Dataset entries:
----------

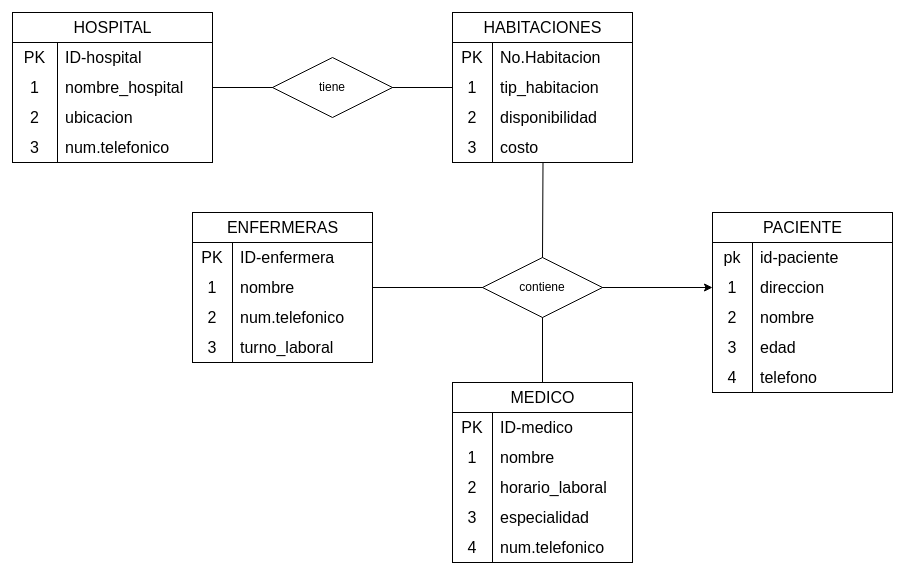
<!DOCTYPE html>
<html lang="es">
<head>
<meta charset="utf-8">
<title>Diagrama entidad-relación de un hospital</title>
<style>
  :root { --paper: #ffffff; --ink: #000000; --row: 30px; }
  * { box-sizing: border-box; margin: 0; padding: 0; }
  html, body { width: 905px; height: 575px; overflow: hidden; background: var(--paper); }
  .diagram {
    position: relative; width: 905px; height: 575px;
    color: var(--ink); font: 16px/30px "Liberation Sans", Arial, sans-serif;
  }
  .connections { position: absolute; inset: 0; fill: none; stroke: var(--ink); }
  .connections .relation { fill: var(--paper); }
  .connections .arrow { fill: var(--ink); }

  .entity {
    --key: 40px;
    position: absolute; width: 181px;
    background: var(--paper); border: 1px solid var(--ink);
  }
  .entity h2 {
    height: var(--row); border-bottom: 1px solid var(--ink);
    font-size: 16px; font-weight: 400; line-height: 30px; text-align: center;
  }
  .entity dl { display: grid; grid-template-columns: var(--key) 1fr; grid-auto-rows: var(--row); margin-bottom: -1px; }
  .entity dt { border-right: 1px solid var(--ink); text-align: center; padding-right: 1px; }
  .entity dd { padding-left: 7px; white-space: nowrap; }

  .hospital { --key: 45px; left: 12px; top: 12px; width: 201px; }
  .habitaciones { left: 452px; top: 12px; }
  .enfermeras { left: 192px; top: 212px; }
  .paciente { left: 712px; top: 212px; }
  .medico { left: 452px; top: 382px; }

  .relation-label { position: absolute; width: 120px; height: 60px; font-size: 12px; line-height: 60px; text-align: center; }
  .tiene { left: 272px; top: 57px; }
  .contiene { left: 482px; top: 257px; }
</style>
</head>
<body>
<main class="diagram">
  <svg class="connections" width="905" height="575" viewBox="0 0 905 575" aria-hidden="true">
    <line x1="212" y1="87.5" x2="273" y2="87.5"/>
    <line x1="392" y1="87.5" x2="453" y2="87.5"/>
    <line x1="543" y1="162" x2="542.5" y2="258"/>
    <line x1="372" y1="287.5" x2="483" y2="287.5"/>
    <line x1="542.5" y1="317" x2="542.5" y2="383"/>
    <line x1="602" y1="287.5" x2="707" y2="287.5"/>
    <polygon class="arrow" points="711.4,287.5 704.4,291 706.1,287.5 704.4,284"/>
    <polygon class="relation" points="332.5,57.5 392.5,87.5 332.5,117.5 272.5,87.5"/>
    <polygon class="relation" points="542.5,257.5 602.5,287.5 542.5,317.5 482.5,287.5"/>
  </svg>

  <section class="entity hospital">
    <h2>HOSPITAL</h2>
    <dl>
      <dt>PK</dt><dd>ID-hospital</dd>
      <dt>1</dt><dd>nombre_hospital</dd>
      <dt>2</dt><dd>ubicacion</dd>
      <dt>3</dt><dd>num.telefonico</dd>
    </dl>
  </section>

  <section class="entity habitaciones">
    <h2>HABITACIONES</h2>
    <dl>
      <dt>PK</dt><dd>No.Habitacion</dd>
      <dt>1</dt><dd>tip_habitacion</dd>
      <dt>2</dt><dd>disponibilidad</dd>
      <dt>3</dt><dd>costo</dd>
    </dl>
  </section>

  <section class="entity enfermeras">
    <h2>ENFERMERAS</h2>
    <dl>
      <dt>PK</dt><dd>ID-enfermera</dd>
      <dt>1</dt><dd>nombre</dd>
      <dt>2</dt><dd>num.telefonico</dd>
      <dt>3</dt><dd>turno_laboral</dd>
    </dl>
  </section>

  <section class="entity paciente">
    <h2>PACIENTE</h2>
    <dl>
      <dt>pk</dt><dd>id-paciente</dd>
      <dt>1</dt><dd>direccion</dd>
      <dt>2</dt><dd>nombre</dd>
      <dt>3</dt><dd>edad</dd>
      <dt>4</dt><dd>telefono</dd>
    </dl>
  </section>

  <section class="entity medico">
    <h2>MEDICO</h2>
    <dl>
      <dt>PK</dt><dd>ID-medico</dd>
      <dt>1</dt><dd>nombre</dd>
      <dt>2</dt><dd>horario_laboral</dd>
      <dt>3</dt><dd>especialidad</dd>
      <dt>4</dt><dd>num.telefonico</dd>
    </dl>
  </section>

  <p class="relation-label tiene">tiene</p>
  <p class="relation-label contiene">contiene</p>
</main>
</body>
</html>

----------

- PROBLEM REQUIREMENTS:
Each line of the data above containing the string "entity" is to be copied.

- ANSWER TO THE PROBLEM:
  .entity {
  .entity h2 {
  .entity dl { display: grid; grid-template-columns: var(--key) 1fr; grid-auto-rows: var(--row); margin-bottom: -1px; }
  .entity dt { border-right: 1px solid var(--ink); text-align: center; padding-right: 1px; }
  .entity dd { padding-left: 7px; white-space: nowrap; }
  <section class="entity hospital">
  <section class="entity habitaciones">
  <section class="entity enfermeras">
  <section class="entity paciente">
  <section class="entity medico">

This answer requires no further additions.